Factor in costs, customers, and competition
Though you must be careful not to anchor yourself, the first thing that you should consider when setting a price point is your average total cost. Average total costs should factor in not only the variable cost of your given good or service, but also the fixed costs that you incur in the course of running your company. Average total cost establishes a minimum price point that is the dividing line between life and death for your business.
Once you establish a price floor based on costs, it is time to consider your customers. When prospects think about buying from you, the first thing they consider is the potential value they can realize. However, customers typically will not pay the full value they expect to gain from your offering. They require compensation for the risk they take in buying from you.
To make this more concrete, consider a purchase decision that companies face every day. Most businesses, whether selling to consumers or to other businesses, spend considerable dollars to buy lists of prospects that are fed into direct marketing campaigns. Though figures vary widely, a typical response rate to an unqualified prospect campaign is about one percent. However, just getting a response is only a small part of the battle. Of prospects that respond to a phone, post mail, or email offer, perhaps five percent of them will actually make a purchase. If the product sells for $2,000, then the value of the contact information for a single unqualified prospect is $2,000 times one percent times five percent. That works out to a value to the customer of just one crisp dollar.
Since the list buyer made a number of assumptions based on typical industry standards, their willingness to pay would be a decent amount lower to account for the very likely possibility that response rates and conversion rates will turn out lower than expected. Recalling the work of Kahneman and Tversky from the chapter on change management, most people require a factor of two times return on investment. Hence, in this example, the list buyer’s willingness to pay for an incremental unqualified set of contact information is likely a mere fifty cents.
Now that you have considered your costs and your customers’ willingness to pay, there is one more thing to factor in to your pricing decision – the dreaded competition. Though companies hate to admit it, there are generally a few competitors lurking in their waters that offer a more or less fungible solution. This is true for both goods and services.
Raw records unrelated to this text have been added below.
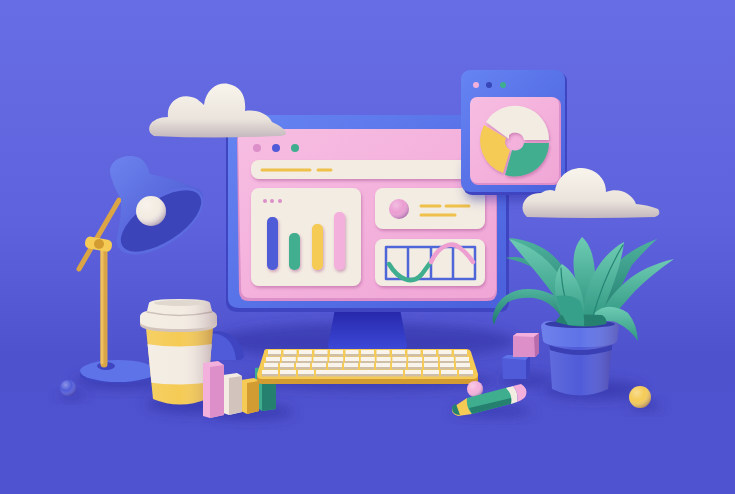
<!DOCTYPE html>
<html lang="en">
<head>
<meta charset="utf-8">
<title>Desktop workspace illustration</title>
<style>
:root{--blue:#5f73e8;--blue-mid:#4f5bd8;--blue-deep:#3f45c0;--pink:#f4b0dc;--pink-deep:#dc8fc8;--cream:#f3ece2;--cream-deep:#d2c4bd;--yellow:#f5cb55;--yellow-deep:#d39c33;--green:#3fae8f;--green-deep:#25806f}
html,body{margin:0;height:100%;overflow:hidden;background:#5155cf}
.workspace{display:block;width:735px;height:494px}
.blue{fill:var(--blue)}.blue-mid{fill:var(--blue-mid)}.blue-deep{fill:var(--blue-deep)}
.pink{fill:var(--pink)}.pink-deep{fill:var(--pink-deep)}
.cream{fill:var(--cream)}.cream-deep{fill:var(--cream-deep)}
.yellow{fill:var(--yellow)}.yellow-deep{fill:var(--yellow-deep)}
.green{fill:var(--green)}.green-deep{fill:var(--green-deep)}
.stroke{fill:none;stroke-linecap:round;stroke-linejoin:round}
.shadow{fill:#2a2a9c;opacity:.5;filter:url(#soft)}
.keys{stroke:#faf5ec;fill:none}
.keys-side{stroke:#cfbfa8;fill:none}
</style>
</head>
<body>
<svg class="workspace" viewBox="0 0 735 494" role="img" aria-label="Desk with a computer showing charts, a lamp, coffee cup, keyboard, pencil and plant">
<defs>
<linearGradient id="wall" x1="0" y1="0" x2="0" y2="1"><stop offset="0" stop-color="#676de4"/><stop offset=".45" stop-color="#5e63dd"/><stop offset=".72" stop-color="#4f52cd"/><stop offset="1" stop-color="#5053cf"/></linearGradient>
<linearGradient id="cloud-tone" x1="0" y1="0" x2="0" y2="1"><stop offset="0" stop-color="#f8f4ec"/><stop offset=".65" stop-color="#ebe4dc"/><stop offset="1" stop-color="#c4b8bd"/></linearGradient>
<linearGradient id="frame-tone" x1="0" y1="0" x2="1" y2="1"><stop offset="0" stop-color="#6684f2"/><stop offset="1" stop-color="#4a60dc"/></linearGradient>
<linearGradient id="screen-tone" x1="0" y1="0" x2="1" y2="1"><stop offset="0" stop-color="#f7bde2"/><stop offset="1" stop-color="#f0a6d6"/></linearGradient>
<linearGradient id="stand-tone" x1="0" y1="0" x2="0" y2="1"><stop offset="0" stop-color="#2626a8"/><stop offset="1" stop-color="#3c49d8"/></linearGradient>
<linearGradient id="round-shade"><stop offset="0" stop-color="#fff" stop-opacity=".1"/><stop offset=".5" stop-color="#fff" stop-opacity="0"/><stop offset="1" stop-color="#5a2c50" stop-opacity=".28"/></linearGradient>
<linearGradient id="lamp-tone" x1="0" y1="0" x2="1" y2="1"><stop offset="0" stop-color="#6d83ee"/><stop offset="1" stop-color="#4652cc"/></linearGradient>
<linearGradient id="leaf-light" x1="0" y1="0" x2="0" y2="1"><stop offset="0" stop-color="#6ecbb3"/><stop offset="1" stop-color="#2f9680"/></linearGradient>
<linearGradient id="leaf-dark" x1="0" y1="0" x2="0" y2="1"><stop offset="0" stop-color="#4fb39d"/><stop offset="1" stop-color="#1f7a6d"/></linearGradient>
<radialGradient id="ball-shade" cx=".35" cy=".3" r=".75"><stop offset="0" stop-color="#fff" stop-opacity=".35"/><stop offset=".5" stop-color="#fff" stop-opacity="0"/><stop offset="1" stop-color="#40206a" stop-opacity=".4"/></radialGradient>
<filter id="soft" x="-40%" y="-60%" width="180%" height="220%"><feGaussianBlur stdDeviation="6"/></filter>
<filter id="lift" x="-20%" y="-20%" width="140%" height="150%"><feDropShadow dx="1" dy="2" stdDeviation="1.5" flood-color="#a04c8c" flood-opacity=".45"/></filter>
<clipPath id="sleeve-clip"><path d="M146 328H213L207 399Q180 410 153 399Z"/></clipPath>
</defs>

<rect width="735" height="494" fill="url(#wall)"/>

<g id="floor-shadows">
<ellipse class="shadow" cx="366" cy="341" rx="150" ry="18"/>
<ellipse class="shadow" cx="372" cy="381" rx="125" ry="9"/>
<ellipse class="shadow" cx="124" cy="381" rx="50" ry="8"/>
<ellipse class="shadow" cx="196" cy="404" rx="50" ry="10"/>
<ellipse class="shadow" cx="252" cy="412" rx="42" ry="8"/>
<ellipse class="shadow" cx="594" cy="390" rx="50" ry="10"/>
<ellipse class="shadow" cx="526" cy="380" rx="26" ry="7"/>
<ellipse class="shadow" cx="492" cy="411" rx="40" ry="6"/>
<ellipse class="shadow" cx="645" cy="406" rx="16" ry="5"/>
<ellipse class="shadow" cx="72" cy="396" rx="14" ry="4"/>
</g>

<g id="monitor">
<path d="M335 309H400L407 345Q407 350 401 350H333Q327 350 328 345Z" fill="url(#stand-tone)"/>
<path class="blue-deep" d="M238 116H500Q509 116 509 125V302Q509 312 499 312H238Q226 312 226 301V127Q226 116 238 116Z"/>
<path d="M238 115H497Q506 115 506 124V299Q506 308 496 308H240Q228 308 228 298V125Q228 115 238 115Z" fill="url(#frame-tone)"/>
<path class="pink-deep" d="M247 130H487Q497 130 497 140V291Q497 301 487 301H249Q239 301 239 291L237 140Q237 130 247 130Z"/>
<path d="M248 129H487Q496 129 496 138V289Q496 298 486 298H251Q241 298 241 289L238 139Q238 129 248 129Z" fill="url(#screen-tone)"/>
<circle class="pink-deep" cx="257" cy="148" r="4"/><circle class="blue-mid" cx="276" cy="148" r="4"/><circle class="green" cx="295" cy="148" r="4"/>
<g id="panels" filter="url(#lift)">
<rect class="cream" x="251" y="160" width="233" height="19" rx="8"/>
<rect class="cream" x="251" y="188" width="110" height="98" rx="8"/>
<rect class="cream" x="375" y="188" width="110" height="41" rx="8"/>
<rect class="cream" x="375" y="239" width="110" height="47" rx="8"/>
</g>
<g class="stroke" stroke="#efc04a" stroke-width="3">
<path d="M262 170H310M318 170H331M421 206H440M446 206H469M421 215H455"/>
</g>
<g class="pink-deep"><circle cx="265" cy="201" r="2"/><circle cx="272" cy="201" r="2"/><circle cx="280" cy="201" r="2"/></g>
<g id="bar-chart" filter="url(#lift)">
<rect class="blue-mid" x="267" y="217" width="11" height="53" rx="5"/>
<rect class="green" x="289" y="233" width="11" height="37" rx="5"/>
<rect class="yellow" x="312" y="224" width="11" height="46" rx="5"/>
<rect class="pink" x="334" y="212" width="11" height="58" rx="5"/>
</g>
<circle cx="399" cy="209" r="10" fill="#eb9dd2"/><circle cx="399" cy="209" r="10" fill="url(#ball-shade)"/>
<path d="M386 247H475V279H386ZM408 247V279M431 247V279M453 247V279" class="stroke" stroke="#4f66d8" stroke-width="2.5"/>
<path d="M389 264C398 279 412 286 422 274L430 263" class="stroke" stroke="#3fae8f" stroke-width="4.5"/>
<path d="M431 262C439 245 452 241 460 248Q467 253 473 262" class="stroke" stroke="#ed9fd2" stroke-width="4.5"/>
</g>

<g id="chart-window">
<rect class="shadow" x="466" y="160" width="88" height="40" rx="8"/>
<rect class="blue-deep" x="463" y="72" width="104" height="123" rx="9"/>
<rect x="461" y="70" width="104" height="122" rx="9" fill="url(#frame-tone)"/>
<circle class="pink" cx="476" cy="85" r="3"/><circle cx="489" cy="85" r="3" fill="#3746b8"/><circle class="green" cx="503" cy="85" r="3"/>
<rect class="pink-deep" x="471" y="98" width="90" height="87" rx="7"/>
<rect x="470" y="97" width="89" height="86" rx="7" fill="url(#screen-tone)"/>
<g id="donut" filter="url(#lift)">
<path class="cream" d="M509 139L486 122A34 34 0 0 1 549 140H524A9 9 0 0 0 509 135Z"/>
<path class="yellow" d="M484 125L506 138A9 9 0 0 0 510 150L503 173A34 34 0 0 1 484 125Z"/>
<path class="green" d="M524 143H549A34 34 0 0 1 505 175L512 150A9 9 0 0 0 524 143Z"/>
</g>
</g>

<g id="clouds" fill="url(#cloud-tone)">
<path d="M154 136Q147 132 150 125Q155 117 168 117C166 101 182 91 197 99Q202 103 204 105C206 87 221 80 232 85C243 89 246 99 245 111C257 109 268 114 272 122Q283 127 286 132Q287 136 278 136Q215 139 154 136Z"/>
<path d="M527 217Q521 212 523 204Q527 193 541 193Q548 188 555 191C558 174 573 165 588 169C600 172 606 182 606 192C620 187 632 194 636 204Q648 205 658 209Q662 214 655 217Q590 219 527 217Z"/>
</g>

<g id="lamp">
<path class="blue-deep" d="M80 371V376Q82 383 118 383Q153 383 155 376V371Z"/>
<ellipse class="blue" cx="118" cy="371" rx="38" ry="11"/>
<ellipse class="blue-deep" cx="106" cy="366" rx="9" ry="4"/>
<path d="M104 364V246" class="stroke" stroke="#d9a548" stroke-width="7"/>
<path d="M102 363V248" class="stroke" stroke="#f0c05c" stroke-width="3"/>
<path d="M79 269L119 200" class="stroke" stroke="#dba444" stroke-width="5"/>
<rect class="yellow" x="85" y="238" width="27" height="12" rx="5" transform="rotate(10 98 244)"/>
<circle class="yellow-deep" cx="99" cy="244" r="5"/>
<path d="M110 172C109 160 126 152 140 158Q147 163 150 174Q178 180 199 189Q205 194 202 202L121 250Q115 247 117 238Q122 215 121 199Q112 184 110 172Z" fill="url(#lamp-tone)"/>
<ellipse cx="160" cy="221" rx="49" ry="24" transform="rotate(-33 160 221)" fill="#5c6ce0"/>
<ellipse cx="161" cy="221" rx="46" ry="21" transform="rotate(-33 161 221)" fill="#3c44ba"/>
<circle class="cream" cx="151" cy="211" r="15"/><circle cx="151" cy="211" r="15" fill="url(#ball-shade)"/>
</g>

<path id="arch-block" class="blue-deep" d="M200 361V339Q206 331 218 331Q241 334 244 356Q244 360 238 360Z"/>
<path class="blue-mid" d="M200 361V340Q208 332 218 334Q234 339 236 360Z"/>

<g id="coffee-cup">
<path class="yellow" d="M146 328H213L207 399Q180 410 153 399Z"/>
<path class="cream" d="M140 343Q180 350 220 343V381Q180 388 140 381Z" clip-path="url(#sleeve-clip)"/>
<path d="M146 328H213L207 399Q180 410 153 399Z" fill="url(#round-shade)"/>
<path class="cream-deep" d="M140 316V325Q142 332 179 332Q215 332 217 325V316Z"/>
<path class="cream" d="M140 316Q141 312 147 311L149 303Q151 299 179 299Q208 299 210 303L212 311Q217 313 217 317V322Q215 329 179 329Q142 329 140 322Z"/>
<path d="M147 312Q179 319 212 312" class="stroke" stroke="#cbbfb8" stroke-width="1.5"/>
<path d="M140 316Q141 312 147 311L149 303Q151 299 179 299Q208 299 210 303L212 311Q217 313 217 317V322Q215 329 179 329Q142 329 140 322Z" fill="url(#round-shade)"/>
<ellipse cx="180" cy="303" rx="26" ry="3" fill="#e0d7cf"/>
</g>

<g id="bar-blocks">
<path class="green" d="M255 368L271 366L276 369V409L262 411L255 406Z"/><path class="green-deep" d="M262 371L276 369V409L262 411Z"/>
<path class="yellow" d="M241 380L254 378L259 381V411L247 414L241 411Z"/><path class="yellow-deep" d="M247 383L259 381V411L247 414Z"/>
<path class="cream" d="M223 375L237 373L242 376V412L229 415L223 413Z"/><path class="cream-deep" d="M229 378L242 376V412L229 415Z"/>
<path class="pink" d="M203 363L218 361L224 365V415L210 418L203 416Z"/><path class="pink-deep" d="M210 367L224 365V415L210 418Z"/>
</g>

<g id="keyboard">
<path class="yellow-deep" d="M257 374H478V380Q478 384 473 384H262Q257 384 257 380Z"/>
<path class="yellow" d="M267 349H466Q470 349 471 352L478 374Q478 379 473 379H262Q257 379 257 374L264 352Q264 349 267 349Z"/>
<g class="keys-side" stroke-width="5">
<path d="M268 354H467" stroke-dasharray="13 2.5"/><path d="M266 361H469" stroke-dasharray="14 1.8"/><path d="M264 367H471" stroke-dasharray="14 2"/><path d="M262 374H473" stroke-dasharray="16 2 16 2 16 2 87 2 16 2 16 2 16 2 16 2"/>
</g>
<g class="keys" stroke-width="4">
<path d="M268 352H467" stroke-dasharray="13 2.5"/><path d="M266 359H469" stroke-dasharray="14 1.8"/><path d="M264 365H471" stroke-dasharray="14 2"/><path d="M262 372H473" stroke-dasharray="16 2 16 2 16 2 87 2 16 2 16 2 16 2 16 2"/>
</g>
</g>

<g id="cubes">
<path class="blue-mid" d="M502 358L507 355H530V375L526 379H503Z"/><path class="blue" d="M502 358L507 355H530L526 360Z"/><path class="blue-deep" d="M526 360L530 355V375L526 379Z"/>
<path class="pink-deep" d="M513 336L517 333H539V353L535 357H513Z"/><path class="pink" d="M513 336L517 333H539L534 337Z"/><path d="M534 337L539 333V353L535 357Z" fill="#b86cac"/>
</g>

<g id="balls">
<circle class="blue-mid" cx="68" cy="388" r="8"/><circle cx="68" cy="388" r="8" fill="url(#ball-shade)"/>
<circle class="pink" cx="475" cy="389" r="8"/><circle cx="475" cy="389" r="8" fill="url(#ball-shade)"/>
<circle class="yellow" cx="640" cy="397" r="11"/><circle cx="640" cy="397" r="11" fill="url(#ball-shade)"/>
</g>

<g id="pencil">
<path class="yellow" d="M452 408L467 398L472 414L458 416Q451 414 452 408Z"/>
<path class="green-deep" d="M452 408Q452 405 456 404L460 415Q452 415 452 408Z"/>
<path class="green" d="M467 398L509 387Q516 393 514 403L472 414Q466 408 467 398Z"/>
<path class="green-deep" d="M469 408L515 397L514 403L472 414Z"/>
<path class="cream" d="M506 388L513 386Q519 393 517 402L511 404Q513 395 506 388Z"/>
<path class="pink" d="M513 386L521 384Q528 388 526 395Q525 399 517 402Q519 393 513 386Z"/>
</g>

<g id="plant">
<g fill="url(#leaf-dark)">
<path d="M564 323C553 298 530 293 508 302Q497 313 494 325Q490 318 497 305C507 288 535 283 558 298Q572 308 577 323Z"/>
<path d="M568 316C557 279 542 267 506 258Q519 255 532 262Q522 249 509 238C541 241 562 257 572 285Z"/>
<path d="M589 318C593 282 618 253 657 239Q644 251 632 265C620 287 614 305 604 320Z"/>
</g>
<g fill="url(#leaf-light)">
<path d="M598 320C611 290 634 268 674 259Q651 275 635 291Q623 304 612 318Z"/>
<path d="M586 312C574 283 567 254 582 237C597 250 597 282 593 313Z"/>
<path d="M567 318C553 289 531 268 509 239C540 249 563 268 578 316Z"/>
<path d="M584 321C581 290 598 256 624 242C621 270 606 301 599 323Z"/>
<path d="M589 322C596 304 614 303 628 313Q637 324 638 341Q629 328 617 323Q607 319 598 325Z"/>
<path d="M566 325C552 301 552 275 562 264C579 275 587 301 584 326Z"/>
</g>
<path d="M561 268Q562 300 576 325M623 245Q603 278 592 320" class="stroke" stroke="#248574" stroke-width="1.2"/>
<path class="blue-mid" d="M549 342H612L608 389Q580 402 552 389Z"/>
<path d="M549 342H612L608 389Q580 402 552 389Z" fill="url(#round-shade)"/>
<path d="M549 345Q580 355 612 345V350Q580 360 550 350Z" fill="#3a3fb4"/>
<path class="blue" d="M541 326Q542 321 550 321H610Q618 321 619 326L617 341Q614 347 580 347Q546 347 543 341Z"/>
<path d="M541 326Q542 321 550 321H610Q618 321 619 326L617 341Q614 347 580 347Q546 347 543 341Z" fill="url(#round-shade)"/>
<ellipse cx="580" cy="324" rx="35" ry="4" fill="#343ca8"/>
<path class="green-deep" d="M556 322Q559 314 566 314L602 315Q608 319 606 324Q580 330 556 322Z"/>
<path d="M568 325Q558 309 556 296Q572 294 580 301Q585 313 584 326Z" fill="#37a08a"/>
</g>
</svg>
</body>
</html>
To keep yourself in business, you should carefully monitor your competitor’s list prices as well as their realized effective prices.
When most people perform competitive analysis in the context of pricing strategy, they stop at examining external competition. However, to avoid devastating errors, you should also look at the impact that a new product or pricing action will have on other offerings in your portfolio. Take care to set a price that will not cannibalize your existing business.
Here are the concepts you can immediately apply to become a skilled pricing strategist:
- Start high
- Avoid radical pricing changes
- Factor in costs, customers, and competition